Required work: Every line containing the word "function" is to be copied from the data below.

Exercise materials:
= = =

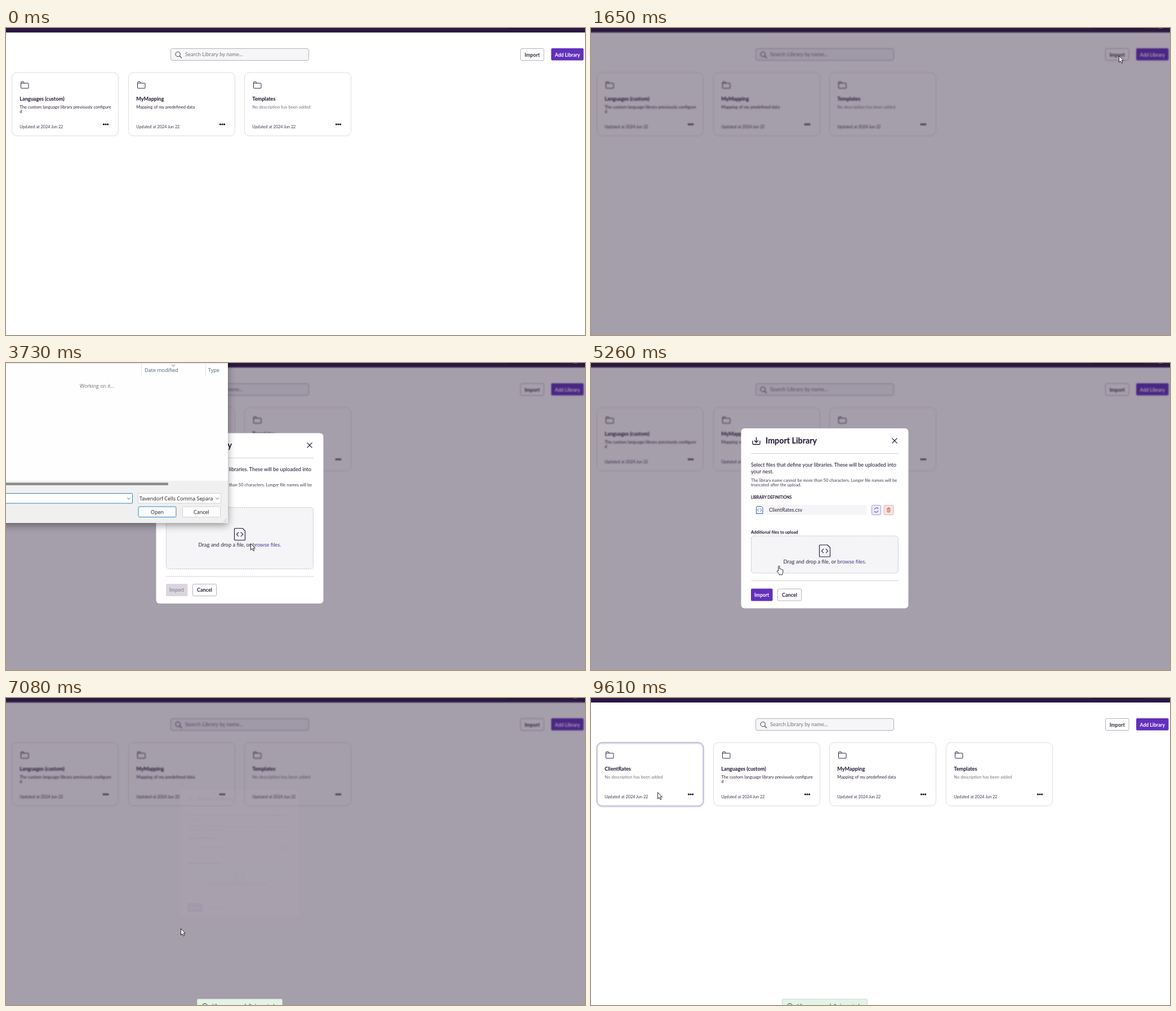
An HTML page that plays this animation: 1028 by 545 pixels, repeating every 9.7 s.

```html
<!DOCTYPE html>
<html lang="en">
<head>
<meta charset="utf-8">
<title>Import a library</title>
<style>
  html, body { margin: 0; width: 100%; height: 100%; overflow: hidden; background: #fff; }
  svg { display: block; width: 1028px; height: 545px; font-family: Lato, "Open Sans", sans-serif; }
  .sys { font-family: "Open Sans", "Noto Sans", sans-serif; }
</style>
</head>
<body>
<svg id="stage" viewBox="0 0 1028 545" xmlns="http://www.w3.org/2000/svg"></svg>
<script>
const LOOP = 9700;
const INK = '#1c1030', PURPLE = '#6230bd', GREY = '#77747d';

// Drawing helpers
const text = (x, y, size, str, fill = INK, weight = 400, extra = '') =>
  `<text x="${x}" y="${y}" font-size="${size}" fill="${fill}" font-weight="${weight}" ${extra}>${str}</text>`;
const box = (x, y, w, h, r, fill, stroke = 'none', extra = '') =>
  `<rect x="${x}" y="${y}" width="${w}" height="${h}" rx="${r}" fill="${fill}" stroke="${stroke}" ${extra}/>`;
const line = (d, stroke = INK, width = 1, extra = '') =>
  `<path d="${d}" fill="none" stroke="${stroke}" stroke-width="${width}" ${extra}/>`;
const group = (id, body, extra = '') => `<g id="${id}" ${extra}>${body}</g>`;
const at = (x, y, body) => `<g transform="translate(${x} ${y})">${body}</g>`;
const mid = 'text-anchor="middle"';

// Library cards
const blank = ['No description has been added'];
const libs = [
  ['ClientRates', blank],
  ['Languages (custom)', ['The custom language library previously configure', 'd']],
  ['MyMapping', ['Mapping of my predefined data']],
  ['Templates', blank]
];
const folder = line('M.5 1.5q0-1 1-1H5L6.5 3H13q1 0 1 1v7q0 1-1 1H1.5q-1 0-1-1zM.5 3H6.5', '#2c2340', 1);

function card([name, desc], i) {
  const tone = desc === blank ? GREY : '#2a2038';
  return at(Math.round(206.6 * i), 0,
    box(10.5, 79, 189, 112.5, 9, '#fff', '#dddbe1') + at(26, 95, folder) +
    text(24.3, 128.6, 9.15, name, INK, 700) +
    desc.map((s, n) => text(24.3, 143 + 8.3 * n, 7.6, s, tone)).join('') +
    text(24.3, 177.6, 7.25, 'Updated at 2024 Jun 22', '#3c344a') +
    [173.4, 177, 180.6].map(x => `<circle cx="${x}" cy="171" r="1.6" fill="#140a22"/>`).join(''));
}

const page =
  box(-20, -20, 1068, 585, 0, '#fff') + box(-20, -20, 1068, 28, 0, '#2b1844') +
  box(888, -8, 97, 8.8, 4, '#0b0512') +
  box(292.5, 36.5, 245, 21, 3.5, '#f6f5f7', '#b5b2ba') +
  '<circle cx="305.2" cy="46.6" r="4.2" fill="none" stroke="#37304a"/>' + line('M308.3 49.7L312 53.4', '#37304a', 1.2) +
  text(318, 50, 9.45, 'Search Library by name...', '#77747d') +
  box(913.5, 36.5, 41.5, 21, 2, '#fff', '#b5b2ba') + text(934.3, 50.6, 9, 'Import', '#33293f', 700, mid) +
  box(968, 36, 57.5, 21.5, 2, PURPLE) + text(996.8, 50.5, 8.6, 'Add Library', '#fff', 700, mid) +
  group('before', libs.slice(1).map(card).join('')) +
  group('after', libs.map(card).join('') +
    group('hover', box(10.5, 79, 189, 112.5, 9, 'none', '#b5addb', 'style="filter:drop-shadow(0 1.5px 1px #8d86a8)"')));

// Import window
const codeIcon = line('M1.5.5H15L19.5 5V20.5q0 1-1 1H1.5q-1 0-1-1V1.5q0-1 1-1zM8 7.5L4.5 11.2 8 15M12 7.5L15.500 11.2 12 15', '#1f1630', 1.1);
const rule = y => box(284, y, 262, 1, 0, '#d3d1d6');

const header =
  line('M287 146v5q0 1.500 1.500 1.500h10q1.500 0 1.500-1.500v-5M293.500 139.500v9M290 145.500l3.500 3.500 3.500-3.500', INK, 1.3) +
  text(310, 151.3, 14.3, 'Import Library', INK, 700) +
  line('M534.500 141.500l9 9M543.500 141.500l-9 9', '#2b2140', 1.1) + rule(168) +
  text(284, 191.5, 9.2, 'Select files that define your libraries. These will be uploaded into') +
  text(284, 204.3, 9.2, 'your nest.') +
  text(284, 219, 7.6, 'The library name cannot be more than 50 characters. Longer file names will be', '#443b52') +
  text(284, 227.4, 7.6, 'truncated after the upload.', '#443b52') +
  text(284, 249, 6.85, 'LIBRARY DEFINITIONS', INK, 700);

const drop = (y, h, icon) =>
  box(284.5, y + .5, 261, h - 1, 5, '#f5f4f7', '#bab7c0', 'stroke-dasharray="2 1.500"') +
  at(405, icon, codeIcon) +
  text(415, icon + 33, 9.35, 'Drag and drop a file, or <tspan fill="#4b3a8e">browse files.</tspan>', '#33293f', 400, mid);

const buttons = (y, label, fill, ink, w = 38.5) =>
  box(284, y, w, 22, 2, fill) + label(y + 14.3, ink) +
  box(284 + w + 9, y + .5, 42, 21, 2, '#fff', '#b5b2ba') +
  text(284 + w + 30, y + 14.3, 9.1, 'Cancel', '#2a2038', 700, mid);
const importLabel = (y, ink) => text(303.2, y, 8.7, 'Import', ink, 700, mid);
const busyLabel = (y, ink) => text(308, y, 8.7, 'Importing', ink, 700) +
  group('spin', '<circle r="4.5" fill="none" stroke="#fff" stroke-width="1.3" stroke-dasharray="20 8.3"/>');

const emptyForm =
  box(266.5, 124.5, 297, 302.5, 6, '#fff') + header + drop(256, 110, 293) + rule(378.5) +
  buttons(392, importLabel, '#dad6df', '#94899f');

const filledForm =
  box(266.5, 116, 297, 319.5, 6, '#fff') + at(0, -8, header) +
  line('M294.500 254.500h8l2.500 2.500v10.500h-11.500v-12zM298 258.500l-2.500 2.500 2.500 2.500M300.500 258.500l2.500 2.500-2.500 2.500', '#2c55a8') +
  box(310, 252, 179, 17.5, 2, '#f5f4f7') + text(316, 263.8, 8.9, 'ClientRates.csv', '#2a2038') +
  box(498.5, 252.5, 16, 17, 2, '#ece7fa', '#a79bd6') +
  line('M503.500 260a3.300 3.300 0 0 1 6-1.500v-1.500M509.700 262a3.300 3.300 0 0 1-6 1.500v1.500', '#4f3aa3') +
  box(520, 252.5, 17, 17, 2, '#f9e3dd', '#dfb3a8') +
  line('M525.500 258.500h6M527.500 258v-1h2v1M526.300 259v5.500h4.400V259M528.500 260v3.500', '#b4503f', .9) +
  text(284, 303, 7.5, 'Additional files to upload', INK, 700) + drop(306.5, 67, 322.5) + rule(386) +
  group('idle', buttons(400.5, importLabel, PURPLE, '#fff')) +
  group('busy', buttons(400.5, busyLabel, PURPLE, '#fff', 71));

// System file picker
const chevron = (x, y) => line(`M${x - 2.8} ${y - 1.4}l2.800 2.800 2.800-2.800`, '#555', .9);
const pickerButton = (x, label, stroke) =>
  box(x + .5, 255, 67, 18.5, 2, '#fdfdfd', stroke) + text(x + 34, 268, 9, label, '#1b1b1b', 400, mid);
const picker =
  box(-20, -20, 414, 304, 0, '#f0f0f0', 'none', 'style="filter:drop-shadow(0 4px 7px rgba(0,0,0,.4))"') +
  box(-20, 2, 414, 207, 0, '#fefefe') + box(240, 2, 1, 20, 0, '#e2e2e2') + box(354, 2, 1, 20, 0, '#e2e2e2') +
  chevron(297, 4.5) + text(246, 15.7, 9, 'Date modified', '#4c607a') + text(359, 15.7, 9, 'Type', '#4c607a') +
  text(131, 44.3, 8.8, 'Working on it...', '#6d6d6d') + box(-20, 212.5, 308, 4.5, 0, '#8b8b8b') +
  box(-20.5, 231.5, 245, 17.5, 1, '#fff', '#2f83c5') + chevron(218, 240.5) +
  box(234.500, 231.500, 147, 17.500, 1, '#fff', '#d2d2d2') +
  text(237, 244, 9, 'Tavendorf Cells Comma Separa', '#1b1b1b') + chevron(375, 240.5) +
  pickerButton(234.5, 'Open', '#2f83c5') + pickerButton(313, 'Cancel', '#d2d2d2') +
  line('M386 281.500h6M388 279h4M390 276.500h2', '#a5a5a5', 1.2, 'stroke-dasharray="1.200 1"');

const toast =
  box(339.5, 534.5, 151, 30, 2, '#e4f2e8', '#c9ddd0') +
  '<circle cx="353" cy="547.500" r="5" fill="none" stroke="#24352b"/>' +
  text(366, 550.3, 8.7, 'Library successfully imported', '#24352b');

const arrow = '<path d="M.5.5V12L3.200 9.500 5 13.500 6.900 12.700 5.100 8.700H8.300z" fill="#fff" stroke="#111" stroke-width=".9"/>';
const hand = '<path d="M-1.200 8V1.200q0-1 1.100-1t1.100 1V5.500q2-.6 2.300.4 1.700-.3 2 .7 1.700-.1 1.700 1.400v3q0 2-1.300 3.300v1.500H.200V14.500L-3.300 10q-.6-1.300.5-1.700 1 0 1.600 1z" fill="#fff" stroke="#111" stroke-width=".9"/>';

document.getElementById('stage').innerHTML =
  group('page', page) +
  group('dim', box(0, 0, 1028, 545, 0, 'rgb(43,28,58)', 'none', 'opacity=".425"') +
    '<ellipse cx="1011" cy="-1" rx="5" ry="1.800" fill="#cfc8d6" opacity=".6"/>') +
  group('modal', group('empty', emptyForm) + group('filled', filledForm)) +
  group('picker', picker, 'class="sys"') + group('toast', toast) +
  group('cursor', group('ring', '<circle r="10" fill="#ff0" opacity=".47"/>') + group('arrow', arrow) + group('hand', hand));

// Motion: [ms, x, y]
const path = [
  [390, 984, 443], [850, 953, 79], [1110, 953, 79], [1250, 937, 49], [1990, 937, 49],
  [2060, 711, 131], [2130, 570, 225], [2200, 434, 320], [3800, 434, 320], [3870, 274, 268],
  [4770, 274, 268], [5260, 334, 360], [5710, 310, 409], [8139, 310, 409], [8140, 285, 375],
  [8500, 185, 250], [8880, 118, 167], [LOOP, 118, 167]
];
const handTimes = [[1230, 1450], [2190, 3400], [4980, 5380], [5690, 6820], [8790, 9610]];
const clicks = [[1300, 1440], [3060, 3260], [5770, 5970], [9340, 9610]];

const $ = id => document.getElementById(id);
const ramp = (t, a, b) => Math.min(1, Math.max(0, (t - a) / (b - a)));
const within = (t, spans) => spans.some(([a, b]) => t >= a && t < b);
const show = (id, on) => $(id).setAttribute('visibility', on ? 'inherit' : 'hidden');
const move = (id, v) => $(id).setAttribute('transform', v);

function cursorAt(t) {
  const i = Math.max(1, path.findIndex(k => k[0] > t));
  const [a, b] = [path[i - 1], path[i]];
  const p = ramp(t, a[0], b[0]);
  return [a[1] + (b[1] - a[1]) * p, a[2] + (b[2] - a[2]) * p];
}

function draw(t) {
  const [x, y] = cursorAt(t);
  const pointing = within(t, handTimes);
  show('cursor', t >= 390);
  move('cursor', `translate(${x.toFixed(1)} ${y.toFixed(1)})`);
  show('hand', pointing);
  show('arrow', !pointing);
  show('ring', within(t, clicks));

  const dim = ramp(t, 1400, 1640) - ramp(t, 7090, 7260);
  $('dim').setAttribute('opacity', dim);
  $('page').style.filter = dim > 0 ? `blur(${(.8 * dim).toFixed(2)}px)` : 'none';

  const enter = 1 - (1 - ramp(t, 1670, 2060)) ** 2;
  const open = enter - ramp(t, 6800, 7090);
  const scale = .7 + .3 * open;
  show('modal', open > 0);
  $('modal').setAttribute('opacity', open);
  move('modal', `translate(414.5 275.5) scale(${scale}) translate(-414.5 -275.5)`);

  const filled = t >= 4000, busy = t >= 5980 && t < 6740;
  show('empty', !filled);
  show('filled', filled);
  show('idle', filled && !busy);
  show('busy', filled && busy);
  move('spin', `translate(297 411.500) rotate(${t * .36 % 360})`);
  show('picker', t >= 3730 && t < 3930);

  show('toast', t >= 6820);
  move('toast', `translate(0 ${12 * (1 - ramp(t, 6820, 7000))})`);
  show('before', t < 7190);
  show('after', t >= 7190);
  show('hover', t > 8140 && y < 191);
}

const start = performance.now();
(function tick() {
  draw((performance.now() - start) % LOOP);
  requestAnimationFrame(tick);
})();
</script>
</body>
</html>
```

= = =

Expected answer:
function card([name, desc], i) {
function cursorAt(t) {
function draw(t) {
(function tick() {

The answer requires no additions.